Pictured: Paul Osborn, Leave No Trace Canada
Outdoor Recreation Coalition of Alberta (ORCA) arose from the disconnect between outdoor recreation groups, and the government. Through the advocacy (conservation and outreach) efforts of BHA, it was discovered that the government struggled with how to get feedback from the multitude of stakeholders that partake in the Alberta outdoors, specifically in regards to policymakers that often have little to no experience with the outdoors. ORCA intends to be that central point of contact, for those organizations that want to amplify their message, and have the ability to provide input directly to the policymakers.

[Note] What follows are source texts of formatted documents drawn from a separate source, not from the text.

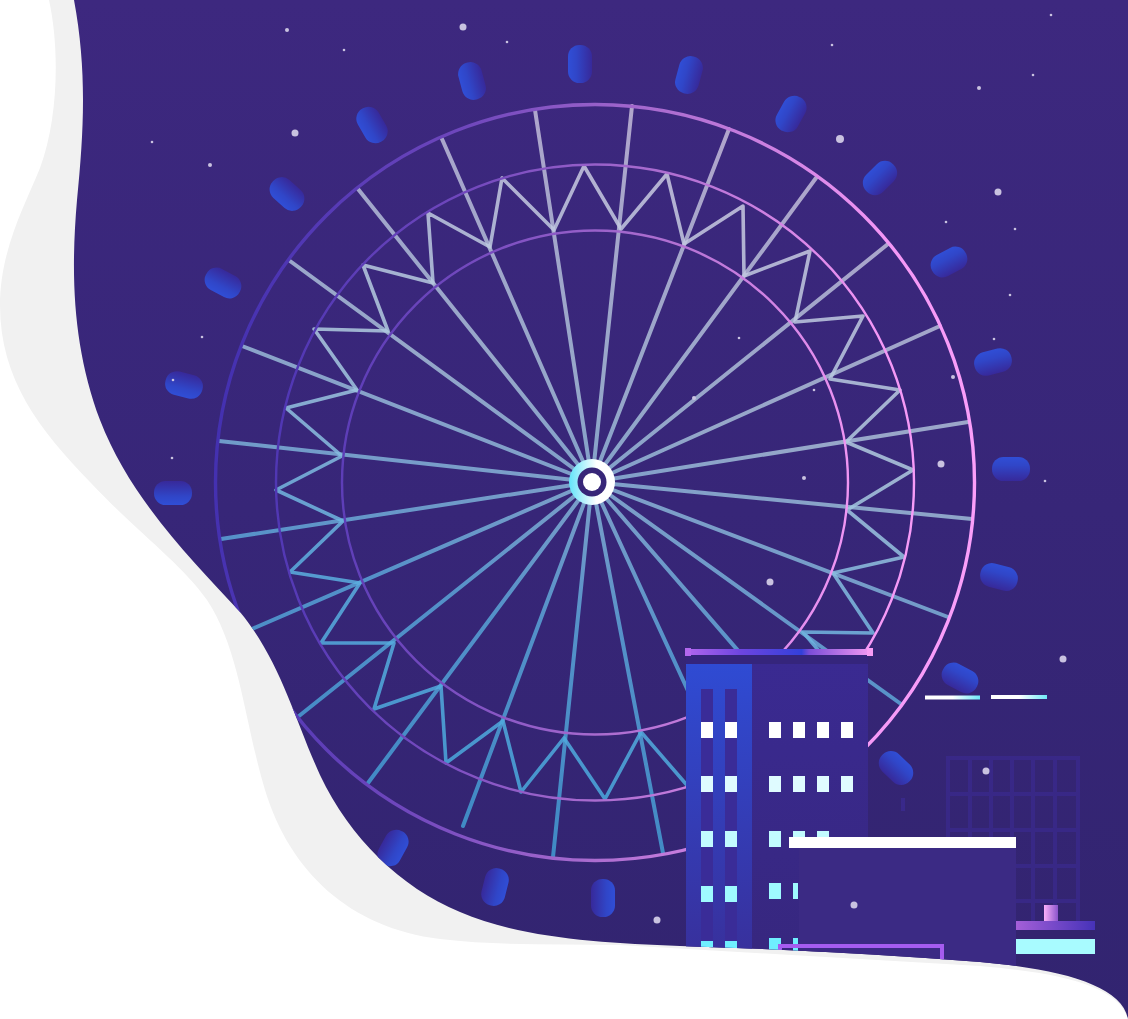
<!DOCTYPE html>
<html lang="en">
<head>
<meta charset="utf-8">
<title>Ferris wheel at night</title>
<style>
:root{
  --paper:#fff;
  --shadow:#f1f1f1;
  --sky-top:#3d287f;
  --sky-mid:#372678;
  --sky-low:#322470;
  --violet:#a55cf0;
  --pink:#fa9ffa;
  --indigo:#4432b4;
  --blue:#2f4bd3;
  --body:#3a2a92;
  --annex:#3b2a84;
  --cyan:#9ffaff;
  --star:#c9c2e0;
}
html,body{margin:0;height:100%;overflow:hidden;background:var(--paper)}
svg{display:block;width:1128px;height:1019px}
.shadow{fill:var(--shadow)}
.rings{fill:none;stroke-width:2.4}
.spokes{fill:none;stroke:url(#steel);stroke-width:4;stroke-linecap:round;opacity:.78}
.truss{fill:none;stroke:url(#steel);stroke-width:3.6;stroke-linejoin:round;opacity:.85}
.stars{fill:var(--star)}
.grid{fill:none;stroke:var(--indigo);stroke-width:4;opacity:.3}
</style>
</head>
<body>
<svg viewBox="0 0 1128 1019" role="img" aria-label="Ferris wheel and city buildings under a starry violet sky">
  <defs>
    <linearGradient id="sky" x1="0" y1="0" x2="0" y2="1">
      <stop offset="0" stop-color="var(--sky-top)"/>
      <stop offset=".5" stop-color="var(--sky-mid)"/>
      <stop offset="1" stop-color="var(--sky-low)"/>
    </linearGradient>
    <linearGradient id="neon" gradientUnits="userSpaceOnUse" x1="215" y1="430" x2="975" y2="500">
      <stop offset="0" stop-color="#4330b0"/>
      <stop offset=".3" stop-color="#7148bd"/>
      <stop offset=".55" stop-color="#ac6dd0"/>
      <stop offset=".85" stop-color="#f397f5"/>
      <stop offset="1" stop-color="var(--pink)"/>
    </linearGradient>
    <linearGradient id="steel" gradientUnits="userSpaceOnUse" x1="690" y1="110" x2="500" y2="850">
      <stop offset="0" stop-color="#d3c9e2"/>
      <stop offset=".4" stop-color="#afcbe0"/>
      <stop offset=".7" stop-color="#5cafe0"/>
      <stop offset="1" stop-color="#42a6dc"/>
    </linearGradient>
    <linearGradient id="hub-fill">
      <stop offset="0" stop-color="#62e4fa"/>
      <stop offset=".6" stop-color="#fff"/>
    </linearGradient>
    <linearGradient id="cabin-fill">
      <stop offset="0" stop-color="#304ed6"/>
      <stop offset=".35" stop-color="#3046c8"/>
      <stop offset="1" stop-color="#37299a"/>
    </linearGradient>
    <linearGradient id="wing-fill" x1="0" y1="0" x2="0" y2="1">
      <stop offset="0" stop-color="var(--blue)"/>
      <stop offset="1" stop-color="#38309c"/>
    </linearGradient>
    <linearGradient id="tower-fill" x1="0" y1="0" x2="0" y2="1">
      <stop offset="0" stop-color="var(--body)"/>
      <stop offset="1" stop-color="#37277f"/>
    </linearGradient>
    <linearGradient id="roof-fill">
      <stop offset="0" stop-color="#b267ee"/>
      <stop offset=".3" stop-color="#6d45e0"/>
      <stop offset=".62" stop-color="#3340da"/>
      <stop offset=".66" stop-color="#7a4dd8"/>
      <stop offset="1" stop-color="#f79cf4"/>
    </linearGradient>
    <linearGradient id="awning-fill">
      <stop offset="0" stop-color="#a45fd8"/>
      <stop offset="1" stop-color="#4632b8"/>
    </linearGradient>
    <linearGradient id="vent-fill">
      <stop offset="0" stop-color="#fab0fa"/>
      <stop offset="1" stop-color="#8a54cc"/>
    </linearGradient>
    <linearGradient id="streak-fill">
      <stop offset=".5" stop-color="#fff"/>
      <stop offset="1" stop-color="#6ee9f7"/>
    </linearGradient>
    <path id="sky-shape" d="M74 0C87 70 84 130 77 200C70 280 74 350 100 420C130 498 190 558 240 612C280 660 295 720 320 775C350 838 400 887 460 912C520 938 600 943 680 946C780 949 880 954 980 962C1060 969 1122 985 1128 1019V0Z"/>
    <clipPath id="sky-clip"><use href="#sky-shape"/></clipPath>
    <rect id="cabin" x="-12" y="-19" width="24" height="38" rx="11.5" fill="url(#cabin-fill)"/>
    <g id="pair"><rect width="12" height="16"/><rect x="24" width="12" height="16"/></g>
  </defs>

  <path class="shadow" d="M49 0C60 50 58 120 40 168C25 205 0 250 0 305C0 380 40 430 90 482C140 535 180 562 207 600C240 650 244 720 265 790C290 872 350 928 440 939C500 946 560 944 620 945L980 966C1060 973 1118 985 1128 1019V900H500L74 0Z"/>
  <use href="#sky-shape" fill="url(#sky)"/>

  <g clip-path="url(#sky-clip)">
    <g class="grid">
      <path d="M946 758H1080M946 794H1080M946 830H1080M946 866H1080M946 901H1080"/>
      <path d="M948 758V921M970 758V921M991 758V921M1012 758V921M1033 758V921M1055 758V921M1078 758V921"/>
    </g>
    <rect x="901" y="798" width="4" height="13" fill="var(--indigo)" opacity=".35"/>

    <g id="wheel">
      <path class="spokes" d="M592 482L535 110M592 482L632 106M592 482L729 129M592 482L816 178M592 482L888 244M592 482L940 326M592 482L968 422M592 482L972 519M592 482L948 617M592 482L901 704M592 482L831 758M592 482L752 830M592 482L663 853M592 482L553 857M592 482L463 826M592 482L368 783M592 482L299 716M592 482L252 629M592 482L221 539M592 482L219 441M592 482L242 346M592 482L290 261M592 482L358 189M592 482L442 139"/>
      <path class="truss" d="M830 664L803 632L873 633L833 573L904 557L847 510L913 470L846 442L900 390L830 379L863 316L795 322L810 251L744 276L743 206L684 244L667 174L621 229L584 166L554 230L502 178L490 247L428 213L433 283L363 265L388 331L314 329L357 390L286 408L342 456L276 490L343 521L290 572L360 583L321 643L394 643L374 709L441 686L446 763L503 721L521 792L564 738L605 799L641 732L692 791"/>
      <g class="rings" stroke="url(#neon)">
        <ellipse cx="595" cy="482.500" rx="379.500" ry="378" stroke-width="3.400"/>
        <ellipse cx="595" cy="482.500" rx="319" ry="318"/>
        <ellipse cx="595" cy="482.500" rx="253" ry="252"/>
      </g>
      <circle cx="592" cy="482" r="23" fill="url(#hub-fill)"/>
      <circle cx="592" cy="482" r="14.500" fill="var(--sky-mid)"/>
      <circle cx="592" cy="482" r="9" fill="var(--paper)"/>
    </g>

    <g id="cabins">
      <use href="#cabin" transform="translate(580 64)"/>
      <use href="#cabin" transform="translate(689 75) rotate(15)"/>
      <use href="#cabin" transform="translate(791 114) rotate(29)"/>
      <use href="#cabin" transform="translate(880 178) rotate(45)"/>
      <use href="#cabin" transform="translate(949 262) rotate(62)"/>
      <use href="#cabin" transform="translate(993 362) rotate(76)"/>
      <use href="#cabin" transform="translate(1011 469) rotate(90)"/>
      <use href="#cabin" transform="translate(999 577) rotate(105)"/>
      <use href="#cabin" transform="translate(960 678) rotate(118)"/>
      <use href="#cabin" transform="translate(896 768) rotate(134)"/>
      <use href="#cabin" transform="translate(603 898) rotate(180)"/>
      <use href="#cabin" transform="translate(495 887) rotate(194)"/>
      <use href="#cabin" transform="translate(393 848) rotate(209)"/>
      <use href="#cabin" transform="translate(173 493) rotate(270)"/>
      <use href="#cabin" transform="translate(184 385) rotate(284)"/>
      <use href="#cabin" transform="translate(223 283) rotate(298)"/>
      <use href="#cabin" transform="translate(287 194) rotate(312)"/>
      <use href="#cabin" transform="translate(372 125) rotate(330)"/>
      <use href="#cabin" transform="translate(472 81) rotate(345)"/>
    </g>

    <g id="light-streaks" fill="url(#streak-fill)">
      <rect x="925" y="695.500" width="55" height="4"/>
      <rect x="991" y="695" width="56" height="4"/>
    </g>

    <g id="tower">
      <rect x="686" y="652" width="182" height="300" fill="url(#tower-fill)"/>
      <rect x="686" y="655" width="182" height="9" fill="#35257c"/>
      <rect x="686" y="664" width="66" height="290" fill="url(#wing-fill)"/>
      <rect x="701" y="689" width="12" height="265" fill="#3a2c98"/>
      <rect x="725" y="689" width="12" height="265" fill="#3a2c98"/>
      <rect x="685" y="649" width="188" height="6" fill="url(#roof-fill)"/>
      <rect x="685" y="648" width="6" height="8" fill="#b267ee"/>
      <rect x="867" y="648" width="6" height="8" fill="#f79cf4"/>
      <g fill="#fff">
        <use href="#pair" x="701" y="722"/><use href="#pair" x="769" y="722"/><use href="#pair" x="817" y="722"/>
      </g>
      <g fill="#dffbff">
        <use href="#pair" x="701" y="776"/><use href="#pair" x="769" y="776"/><use href="#pair" x="817" y="776"/>
      </g>
      <g fill="#c2fbff">
        <use href="#pair" x="701" y="831"/><use href="#pair" x="769" y="831"/>
        <rect x="817" y="831" width="12" height="16"/>
      </g>
      <g fill="var(--cyan)">
        <use href="#pair" x="701" y="886"/>
        <rect x="769" y="883" width="12" height="16"/>
        <rect x="793" y="883" width="5" height="16"/>
      </g>
      <g fill="#6fefff">
        <use href="#pair" x="701" y="941"/>
        <rect x="769" y="938" width="12" height="16"/>
        <rect x="793" y="938" width="5" height="16"/>
      </g>
    </g>

    <g id="annex">
      <rect x="799" y="848" width="217" height="120" fill="var(--annex)"/>
      <rect x="789" y="837" width="227" height="11" fill="var(--paper)"/>
      <path d="M780 952V946H942V962" fill="none" stroke="var(--violet)" stroke-width="4"/>
    </g>

    <g id="kiosk">
      <rect x="1044" y="905" width="14" height="17" fill="url(#vent-fill)"/>
      <rect x="1016" y="921" width="79" height="9" fill="url(#awning-fill)"/>
      <rect x="1016" y="930" width="79" height="9" fill="#33246f"/>
      <rect x="1016" y="939" width="79" height="15" fill="#a8fbff"/>
    </g>

    <g class="stars">
      <circle cx="463" cy="27" r="3.500"/><circle cx="287" cy="30" r="2"/><circle cx="344" cy="50" r="1.300"/>
      <circle cx="507" cy="42" r="1.300"/><circle cx="295" cy="133" r="3.500"/><circle cx="210" cy="165" r="2"/>
      <circle cx="152" cy="142" r="1.300"/><circle cx="832" cy="45" r="1.300"/><circle cx="1051" cy="15" r="1.300"/>
      <circle cx="1033" cy="75" r="1.300"/><circle cx="979" cy="88" r="2"/><circle cx="840" cy="139" r="4"/>
      <circle cx="998" cy="192" r="3.500"/><circle cx="946" cy="222" r="1.300"/><circle cx="1015" cy="229" r="1.300"/>
      <circle cx="1010" cy="295" r="1.300"/><circle cx="994" cy="339" r="1.300"/><circle cx="953" cy="377" r="2"/>
      <circle cx="739" cy="338" r="1.300"/><circle cx="694" cy="398" r="2"/><circle cx="814" cy="390" r="1.300"/>
      <circle cx="941" cy="464" r="3.500"/><circle cx="804" cy="478" r="2"/><circle cx="1045" cy="481" r="1.300"/>
      <circle cx="770" cy="582" r="3.500"/><circle cx="1063" cy="659" r="3.500"/><circle cx="986" cy="771" r="3.500"/>
      <circle cx="854" cy="905" r="3.500"/><circle cx="657" cy="920" r="3.500"/><circle cx="202" cy="337" r="1.300"/>
      <circle cx="173" cy="380" r="1.300"/><circle cx="172" cy="458" r="1.300"/>
    </g>
  </g>
</svg>
</body>
</html>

Neil, as chair of both organizations, has firsthand experience in how disconnected groups are from each other, and the government.
Pictured: Neil Keown, Chair of Alberta Backcountry Hunters & Anglers (BHA)
Renard’s vision is that movement becomes part of everyday life for all families. We offer practical and resourceful content so parents know how to live an active lifestyle with children. Our platform will feature a broad set of healthy habits and movements, physical activities and active games to do at home or outdoors.
Although originally from Kerala, India, Michelle grew up in the small city of Gaborone, Botswana. It was through exposure to these two regions – where the local environment and wildlife is a priority both economically and socially – that her love for conservation grew. This led to her decision to pursue a degree in Natural Resources Conservation at the University of British Columbia, where she is currently completing her third year. Michelle quickly fell in love with the array of outdoor opportunities in and around Vancouver, and enjoys hiking, running and biking in her spare time.
As an immigrant, she was drawn to the stories of other newcomers to Canada, particularly their experiences with the outdoors. Michelle is now working to understand current barriers that exist within BIPOC communities of Vancouver, and hopes to create a culture of outdoor recreation that is more diverse, welcoming and equally accessible to people of all backgrounds.
Pictured: Michelle Luiz, Welcome Home